    In response to your post all about me: After taxes, $600,000 is not alot of money. We actually do have a financial advisor. And like you said earlier in your assumed facts, you don’t know our whole situation. We’ve had a financial advisor BEFORE the lottery. We had a lot of equity in our old house. While, yes, we carry a mortgage, we can afford our home. The bills may be slightly bigger, electricity and taxes is really all that’s changed. We both have well-paying jobs. You are right, we had a choice to stay in our old home and live financial freedom, but that’s not what my husband wanted. I was happy in our old home, while our family was expanding and knew we would move eventually, I just wasn’t ready at that particular time. Money doesn’t make you happy. As long as we can afford to live, we are happy. This house is a beautiful home and it’s constantly filled with family and friends. If, God forbid, something happens, we can sell our home. We still have money invested. We also purchased a small business with our winnings. Reality TV doesn’t portray a full story in someone’s life or it wouldn’t make for great TV. We had a lot of fun filming this show. We made friends with the owner of our old home. And our house is furnished and finished thanks to very good discounts and free giveaways from the show for advertisement. As I appreciate your opinion, sometimes what makes one person happy, doesn’t work for everyone. If it turns out too much for us, we always can sell and find another dream home. Real estate, if you’re smart, is never a poor decision. Thanks for your input. Hope this sheds some light on so-called reality TV. It’s just a page of a very large book. :)
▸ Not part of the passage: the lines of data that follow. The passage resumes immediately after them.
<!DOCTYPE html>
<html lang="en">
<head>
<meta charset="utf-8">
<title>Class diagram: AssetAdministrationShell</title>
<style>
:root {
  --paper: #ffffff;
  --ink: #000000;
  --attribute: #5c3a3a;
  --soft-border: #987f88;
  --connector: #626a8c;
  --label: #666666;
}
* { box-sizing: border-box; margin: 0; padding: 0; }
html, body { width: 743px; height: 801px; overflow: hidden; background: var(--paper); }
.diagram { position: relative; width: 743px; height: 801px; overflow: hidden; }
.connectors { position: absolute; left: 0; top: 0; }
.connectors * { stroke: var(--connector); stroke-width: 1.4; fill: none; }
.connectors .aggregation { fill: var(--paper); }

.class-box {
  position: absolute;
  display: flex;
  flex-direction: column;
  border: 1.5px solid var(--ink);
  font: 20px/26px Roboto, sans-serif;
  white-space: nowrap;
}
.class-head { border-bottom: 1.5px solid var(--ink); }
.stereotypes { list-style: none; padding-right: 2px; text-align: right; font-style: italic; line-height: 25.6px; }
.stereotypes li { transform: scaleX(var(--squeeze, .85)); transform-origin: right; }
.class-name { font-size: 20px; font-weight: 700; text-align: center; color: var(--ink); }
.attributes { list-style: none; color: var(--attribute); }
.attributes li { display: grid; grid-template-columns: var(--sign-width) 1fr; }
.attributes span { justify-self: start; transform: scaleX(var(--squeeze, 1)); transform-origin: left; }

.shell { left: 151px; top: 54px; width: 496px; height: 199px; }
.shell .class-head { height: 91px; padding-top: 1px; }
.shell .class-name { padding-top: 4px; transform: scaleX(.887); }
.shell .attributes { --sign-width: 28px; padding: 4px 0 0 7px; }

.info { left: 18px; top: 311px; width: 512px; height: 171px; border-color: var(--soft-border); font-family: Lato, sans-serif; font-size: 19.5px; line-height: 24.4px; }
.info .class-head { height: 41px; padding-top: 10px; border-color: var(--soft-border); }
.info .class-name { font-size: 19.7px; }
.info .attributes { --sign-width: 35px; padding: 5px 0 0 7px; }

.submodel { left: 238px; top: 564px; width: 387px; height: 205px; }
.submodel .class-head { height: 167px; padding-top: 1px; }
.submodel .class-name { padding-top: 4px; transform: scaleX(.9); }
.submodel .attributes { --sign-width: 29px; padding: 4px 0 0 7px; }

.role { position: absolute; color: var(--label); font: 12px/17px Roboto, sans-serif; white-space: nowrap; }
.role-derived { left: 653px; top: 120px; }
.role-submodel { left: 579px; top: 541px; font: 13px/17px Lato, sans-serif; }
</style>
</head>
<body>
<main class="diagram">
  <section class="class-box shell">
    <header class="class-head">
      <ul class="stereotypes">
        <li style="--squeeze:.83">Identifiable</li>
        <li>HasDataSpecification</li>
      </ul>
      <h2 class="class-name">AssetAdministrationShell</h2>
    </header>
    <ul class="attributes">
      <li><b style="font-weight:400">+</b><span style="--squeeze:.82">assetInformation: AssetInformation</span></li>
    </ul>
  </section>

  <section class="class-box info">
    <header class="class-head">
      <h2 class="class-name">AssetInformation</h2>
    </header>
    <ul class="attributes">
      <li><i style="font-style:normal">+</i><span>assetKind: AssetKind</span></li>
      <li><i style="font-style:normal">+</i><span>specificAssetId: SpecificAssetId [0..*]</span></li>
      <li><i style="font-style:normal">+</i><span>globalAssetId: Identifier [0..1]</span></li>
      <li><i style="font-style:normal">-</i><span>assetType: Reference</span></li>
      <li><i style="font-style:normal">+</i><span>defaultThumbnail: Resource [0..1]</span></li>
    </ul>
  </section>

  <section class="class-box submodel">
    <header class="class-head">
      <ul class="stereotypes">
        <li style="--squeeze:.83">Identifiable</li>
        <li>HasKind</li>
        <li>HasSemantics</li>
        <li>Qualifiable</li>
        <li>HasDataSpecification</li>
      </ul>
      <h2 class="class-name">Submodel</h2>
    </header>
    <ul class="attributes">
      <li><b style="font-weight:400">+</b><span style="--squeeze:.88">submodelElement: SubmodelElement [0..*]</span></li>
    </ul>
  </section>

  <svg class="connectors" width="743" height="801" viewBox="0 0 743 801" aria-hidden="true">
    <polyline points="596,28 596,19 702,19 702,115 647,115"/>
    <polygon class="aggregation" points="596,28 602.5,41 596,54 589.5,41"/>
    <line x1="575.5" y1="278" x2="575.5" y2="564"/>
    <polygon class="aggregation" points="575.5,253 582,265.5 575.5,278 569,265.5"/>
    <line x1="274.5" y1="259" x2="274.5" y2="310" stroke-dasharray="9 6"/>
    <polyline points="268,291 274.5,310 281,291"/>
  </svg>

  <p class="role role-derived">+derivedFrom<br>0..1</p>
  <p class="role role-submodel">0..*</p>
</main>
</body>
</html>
    • says

      Hi Heather!

      It’s really great to hear back from you and hear that you’re doing well. Thank you very much for clarifying some of the exaggerations that the show made about your financial picture. Often times we will watch reality TV shows and never really know the actual outcome of it. We’re delighted to hear that you are all happy, and doing well. We’re also very happy that the financial situation wasn’t as dire as it was painted.

      We agree with many of your statements including “money doesn’t make you happy.” When we make mention of hoarding money as an asset, it’s not because we endorse greed or want people to love money. “For the love of money is the root of all evil.” The reason we write about passive income, conservative investments, etc. is because we strive for financial independence in order to spend more time with family.

      At the end of the day, that’s really our only goal. You can do a lot more with an extra 40 hours a week with your family. In any event, you’re absolutely correct on all of your points. If the decision fits you and your family, and you are all very happy, then we say “Mission Accomplished.” Thank you so much for taking the time to comment, and we only hope the best to you, your family, and your beautiful home! Regardless of what the show depicts, you have an excellent story to share with people, and a rare one at that. You’ve won the lottery, and you’ve been on a reality TV show. Those 2 experiences alone would fill a very interesting book! :)

      Thanks,
      Timothy